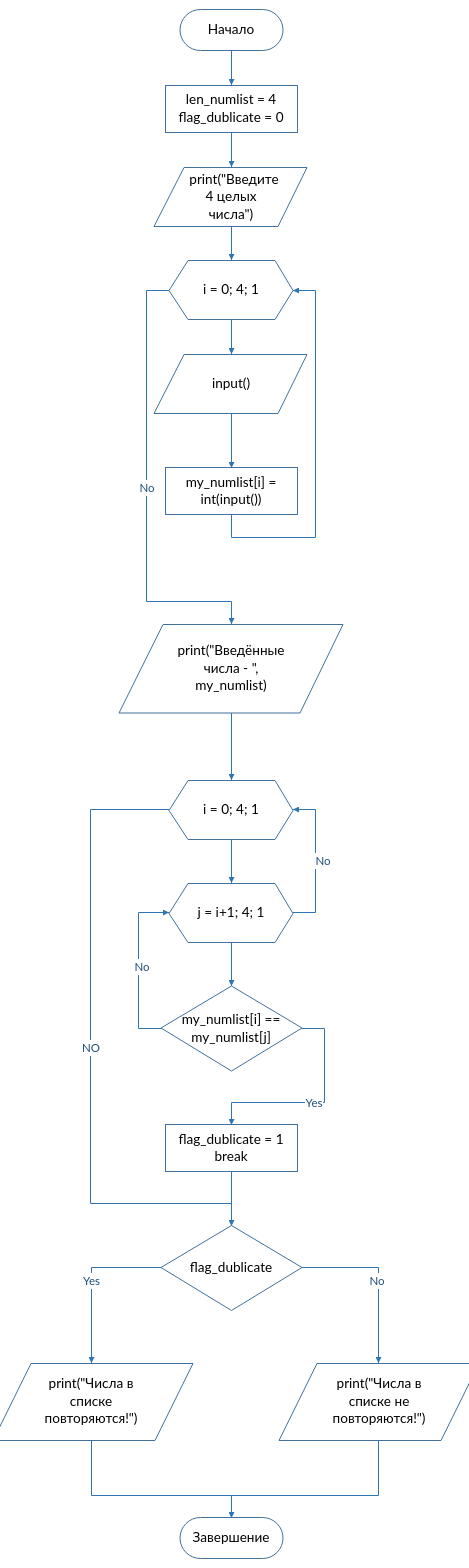
<!DOCTYPE html>
<html lang="ru">
<head>
<meta charset="utf-8">
<title>Блок-схема</title>
<style>
:root {
  --paper: #ffffff;
  --ink: #000000;
  --outline: #41719c;
  --connector: #2e75b6;
  --label: #1f4e79;
}
* { box-sizing: border-box; }
html, body { margin: 0; background: var(--paper); }
.flowchart {
  position: relative;
  width: 469px;
  height: 1568px;
  overflow: hidden;
  background: var(--paper);
  color: var(--ink);
  font: 14px/17.5px Lato, Carlito, "Noto Sans", sans-serif;
}
.drawing { position: absolute; inset: 0; display: block; }
.connectors { fill: none; stroke: var(--connector); stroke-width: 1; }
.arrowhead { fill: var(--connector); stroke: none; }
.shapes { fill: var(--paper); stroke: var(--outline); stroke-width: 1; }
.node {
  position: absolute;
  left: 132px;
  width: 199px;
  display: flex;
  flex-direction: column;
  align-items: center;
  justify-content: center;
  white-space: nowrap;
  transform: translate(-0.5px, -0.7px) scaleX(0.97);
}
.node span { display: block; }
.node .prompt { width: 86px; overflow: visible; }
.node.left { left: -8px; }
.node.right { left: 280px; }
.label {
  position: absolute;
  display: flex;
  align-items: center;
  justify-content: center;
  height: 16px;
  width: 18px;
  background: var(--paper);
  color: var(--label);
  font-size: 11.5px;
  line-height: 16px;
  white-space: nowrap;
}
</style>
</head>
<body>
<main class="flowchart">
  <svg class="drawing" width="469" height="1568" viewBox="0 0 469 1568" aria-hidden="true">
    <defs>
      <marker id="arrow" markerUnits="userSpaceOnUse" markerWidth="6" markerHeight="6" refX="6" refY="3" orient="auto">
        <polygon class="arrowhead" points="0,0 6,3 0,6"/>
      </marker>
      <polygon id="loop" points="169,30 188,0 275,0 293,30 275,59 188,59"/>
      <polygon id="slant" points="184,0 307,0 278,59 154,59"/>
      <polygon id="choice" points="231.5,0 302,42 231.5,85 161,42"/>
      <rect id="step" x="165.5" y="0.5" width="132" height="47"/>
      <rect id="terminal" x="180" y="0.5" width="103" height="41" rx="20.5"/>
      <polygon id="result" points="38,0 200,0 162,77 0,77"/>
    </defs>
    <g class="connectors">
      <g marker-end="url(#arrow)">
        <path d="M231.5 50V85"/>
        <path d="M231.5 132V167"/>
        <path d="M231.5 227V260"/>
        <path d="M231.5 319V354"/>
        <path d="M231.5 413V468"/>
        <path d="M231.5 515V537.5H315.5V290.5H293"/>
        <path d="M169 290.5H146.5V601.5H231.5V624"/>
        <path d="M231.5 713V780"/>
        <path d="M231.5 839V883"/>
        <path d="M293 912.5H315.5V809.5H293"/>
        <path d="M231.5 942V986"/>
        <path d="M161 1028.5H138.5V912.5H169"/>
        <path d="M302 1028.5H324.5V1102.5H231.5V1125"/>
        <path d="M231.5 1172V1226"/>
        <path d="M161 1267.5H91.5V1363"/>
        <path d="M302 1267.5H378.5V1363"/>
        <path d="M231.5 1495.5V1518"/>
      </g>
      <path d="M169 809.5H90.5V1203.5H231.5"/>
      <path d="M91.5 1440V1495.5H378.5V1440"/>
    </g>
    <g class="shapes">
      <use href="#terminal" y="9"/>
      <use href="#step" y="85"/>
      <use href="#slant" y="167.5"/>
      <use href="#loop" y="260.5"/>
      <use href="#slant" y="354.5"/>
      <use href="#step" y="467"/>
      <polygon points="163,624.5 343,624.5 300,713 119,713"/>
      <use href="#loop" y="780.5"/>
      <use href="#loop" y="883.5"/>
      <use href="#choice" y="986"/>
      <use href="#step" y="1124"/>
      <use href="#choice" y="1225.5"/>
      <use href="#result" x="-7" y="1363.5"/>
      <use href="#result" x="279" y="1363.5"/>
      <use href="#terminal" y="1517"/>
    </g>
  </svg>

  <div class="node" style="top:9px;height:42px"><span>Начало</span></div>
  <div class="node" style="top:85px;height:47px"><span>len_numlist = 4</span><span>flag_dublicate = 0</span></div>
  <div class="node" style="top:167px;height:60px"><span class="prompt">print("Введите</span><span>4 целых</span><span>числа")</span></div>
  <div class="node" style="top:260px;height:60px"><span>i = 0; 4; 1</span></div>
  <div class="node" style="top:354px;height:60px"><span>input()</span></div>
  <div class="node" style="top:467px;height:48px"><span>my_numlist[i] =</span><span>int(input())</span></div>
  <div class="node" style="top:624px;height:89px"><span>print("Введённые</span><span>числа - ",</span><span>my_numlist)</span></div>
  <div class="node" style="top:780px;height:60px"><span>i = 0; 4; 1</span></div>
  <div class="node" style="top:883px;height:60px"><span>j = i+1; 4; 1</span></div>
  <div class="node" style="top:986px;height:85px"><span>my_numlist[i] ==</span><span>my_numlist[j]</span></div>
  <div class="node" style="top:1124px;height:48px"><span>flag_dublicate = 1</span><span>break</span></div>
  <div class="node" style="top:1225px;height:85px"><span>flag_dublicate</span></div>
  <div class="node left" style="top:1363px;height:77px"><span>print("Числа в</span><span>списке</span><span>повторяются!")</span></div>
  <div class="node right" style="top:1363px;height:77px"><span>print("Числа в</span><span>списке не</span><span>повторяются!")</span></div>
  <div class="node" style="top:1517px;height:42px"><span>Завершение</span></div>

  <div class="label" style="left:138px;top:480px">No</div>
  <div class="label" style="left:314px;top:853px">No</div>
  <div class="label" style="left:133px;top:959px">No</div>
  <div class="label" style="left:81px;top:1040px;width:20px">NO</div>
  <div class="label" style="left:305px;top:1095px">Yes</div>
  <div class="label" style="left:82px;top:1273px;width:19px">Yes</div>
  <div class="label" style="left:368px;top:1273px">No</div>
</main>
</body>
</html>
-*-
YOUR TASK -> In the records above, find each line that mentions the word "slant", and copy it.

EXERCISE RESPONSE ->
      <polygon id="slant" points="184,0 307,0 278,59 154,59"/>
      <use href="#slant" y="167.5"/>
      <use href="#slant" y="354.5"/>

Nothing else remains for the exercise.